Grounded Vision: New Agrarianism and the Academy
Designer: Brand: University Alabama Press
Issues of ecologyâboth as they appear in the works of nature writers and in the works of literary writers for whom place and the land are central issuesâhave long been of interest to literary critics and have given rise over the last two decades to the now-firmly established field of ecocriticism. At the same time, a new group of ecology advocates has emerged since the 1960s: contemporary agrarian writers such as Wendell Berry, Wes Jackson, and Gene Logsdon draw their basic premises from the Nashville Agrarians of the 1920s and 1930s, and focus strictly on the actual intersections of land and people, striving to enact a healthy coexistence between the two.
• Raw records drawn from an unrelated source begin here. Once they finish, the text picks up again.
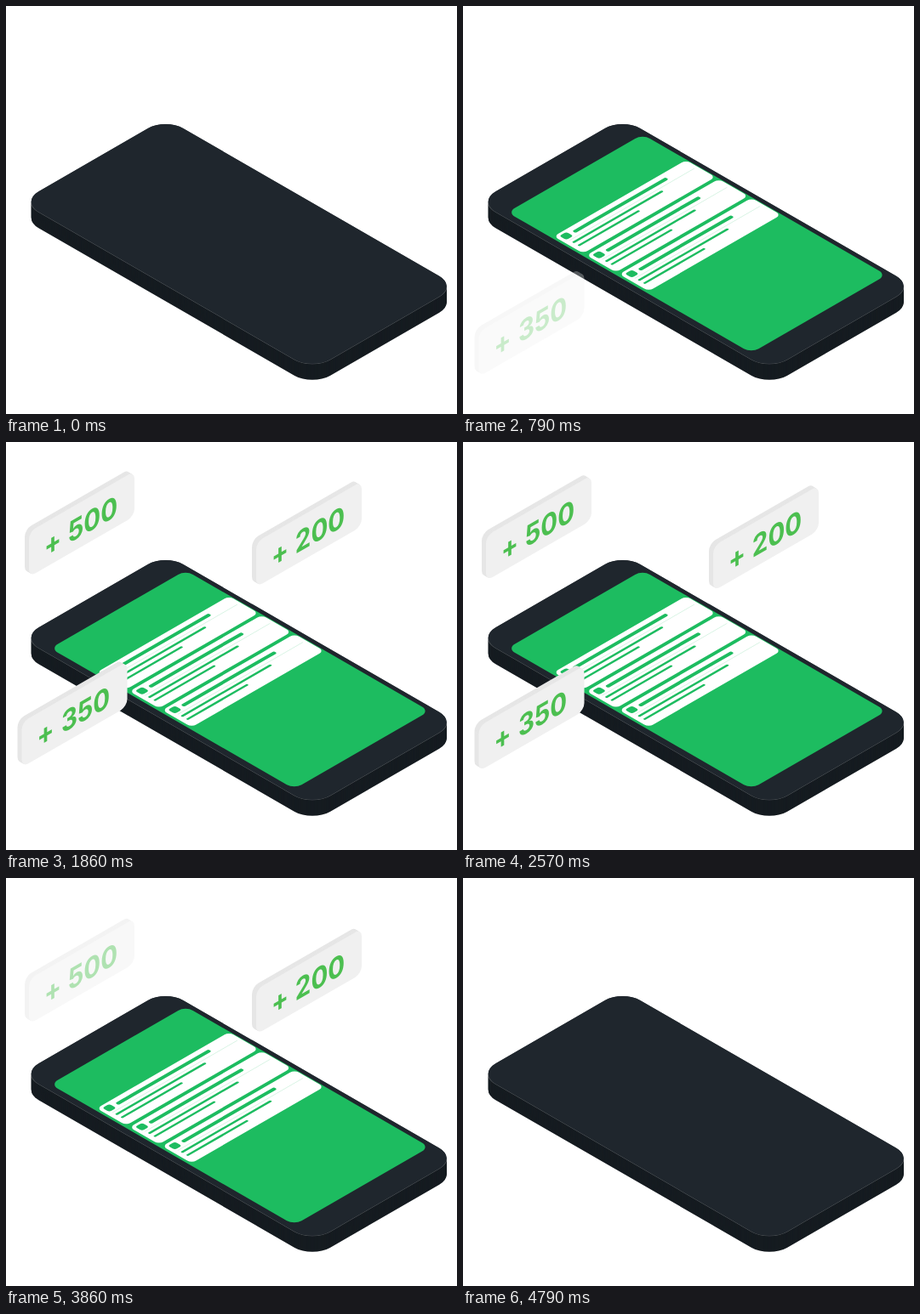
Animation, 530 px wide and 480 px high, one loop 5000 ms. Source, as an HTML page:

```html
<!DOCTYPE html>
<html lang="en">
<head>
<meta charset="utf-8">
<title>Phone with rising amounts</title>
<style>
  html, body { margin: 0; width: 100%; height: 100%; overflow: hidden; background: #fff; }
  svg { display: block; width: 530px; height: 480px; }
  text { font: 700 34px Inter, "Open Sans", sans-serif; fill: #4cbf50; text-anchor: middle; }
</style>
</head>
<body>
<svg id="stage" viewBox="0 0 530 480"></svg>
<script>
const LOOP = 5000, FPS = 14, FADE = 333;
const GREEN = '#1dbc60';
const stage = document.getElementById('stage');

const rect = (x, y, w, h, r, fill, extra = '') =>
  `<rect x="${x}" y="${y}" width="${w}" height="${h}" rx="${r}" fill="${fill}" ${extra}/>`;
const place = (matrix, x, y, body) =>
  `<g transform="matrix(${matrix},${x},${y})">${body}</g>`;
const floor = (x, y, body) => place('.866,.5,-.866,.5', x, y, body);
const reading = (x, y, body) => place('.866,-.5,.866,.5', x, y, body);
const wall = (x, y, body) => place('.866,-.5,0,1', x, y, body);
const repeat = (count, make) => Array.from({ length: count }, (_, i) => make(i)).join('');
const line = (x1, x2, y, width, extra = '') =>
  `<path d="M${x1} ${y}H${x2}" stroke="${GREEN}" stroke-width="${width}" stroke-linecap="round" ${extra}/>`;

function phone() {
  const face = (fill, extra) => rect(0, 0, 395.5, 196.3, 24, fill, extra);
  return repeat(20, i => floor(187.5, 151 - i, face('#151b20'))) +
    floor(187.5, 132, face('none', 'stroke="#fff" stroke-opacity=".3"') + face('#1f262d'));
}

function listItem(i) {
  return reading(106.6 + 38.5 * i, 271 + 22.25 * i,
    rect(0, 0, 179.5, 40, 6, '#fff') +
    rect(4.3, 3.3, 9.5, 9.5, 3, GREEN) +
    line(6, 175, 15.5, 0.5, 'opacity=".3"') +
    line(21, 143, 8.5, 4.5) +
    line(7, 126, 20.5, 2.8) +
    line(7, 87, 27.8, 2.8));
}

const badges = [
  { amount: 500, x: 27, y: 110.5, enter: 1036, leave: 3671 },
  { amount: 350, x: 18.5, y: 334.5, enter: 736, leave: 3371 },
  { amount: 200, x: 294, y: 122.5, enter: 1336, leave: 3971 }
];

function badge({ amount, x, y }) {
  const plate = fill => rect(0, 0, 143.2, 53, 9, fill);
  return '<g class="badge">' +
    repeat(5, i => wall(x - 5 + i, y - 3 + i * 0.6, plate('#e6e6e6'))) +
    wall(x, y, plate('#f0f0f0') +
      '<text x="32.3" y="40.6">+</text>' +
      `<text x="86.6" y="40.6">${amount}</text>`) +
    '</g>';
}

stage.innerHTML = phone() +
  `<g id="screen">${floor(211, 150.9, rect(0, 0, 331, 183.5, 10, GREEN))}${repeat(3, listItem)}</g>` +
  badges.map(badge).join('');

const screenGroup = document.getElementById('screen');
const badgeGroups = document.querySelectorAll('.badge');
const clamp = v => Math.max(0, Math.min(1, v));
const visibility = (t, enter, rise, leave) =>
  Math.min(clamp((t - enter) / rise), clamp(1 - (t - leave) / FADE));

function draw(now) {
  const t = Math.floor((now % LOOP + 5) * FPS / 1000) * 1000 / FPS;
  screenGroup.setAttribute('opacity', visibility(t, 238, FADE, 4450));
  badges.forEach(({ enter, leave }, i) => {
    // Ease up into place, then sink slowly
    const rise = 32 * (1 + Math.cos(Math.PI * clamp((t - enter) / FADE)));
    const drift = (t - 2571) * 0.0066;
    badgeGroups[i].setAttribute('opacity', visibility(t, enter, FADE / 2, leave));
    badgeGroups[i].setAttribute('transform', `translate(0 ${rise + drift})`);
  });
}

const start = performance.now();
function tick() {
  draw(performance.now() - start);
  requestAnimationFrame(tick);
}
tick();
</script>
</body>
</html>
```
For agrarians, theory and academic philosophizing often seem inconsequential and even counterproductive.
In Grounded Vision, William Major puts contemporary agrarian thinking into a conciliatory and productive dialogue with academic criticism. He argues that the lack of participation in academic discussions means a loss to both agrarians and academics, since agrarian thought can enrich other ongoing discussions on topics such as ecocriticism, postmodernism, feminism, work studies, and politicsâespecially in light of the recent upsurge in grassroots cultural and environmental activities critical of modernity, such as the sustainable agriculture and slow food movements.
Major also focuses on agrarianism itselfâthe valuable relationship it advocates between workers and the land they work, the politics involved in maintaining healthy communities, and the impact of contemporary agrarian writers on the world today. Major thus shows contemporary agrarianism to be a successful instigator of the same social examination for which much academic criticism strives. Major illuminates the ways in which agrarianismâs wide scope and often-unyielding demands are founded in, and work toward, a deep respect and understanding of the connections between the health of the land and its peoples, communities, and economies, and he argues that it raises questions about work, leisure, consumerism, and science to such a degree that it leaves little doubt how fundamental agriculture is to culture.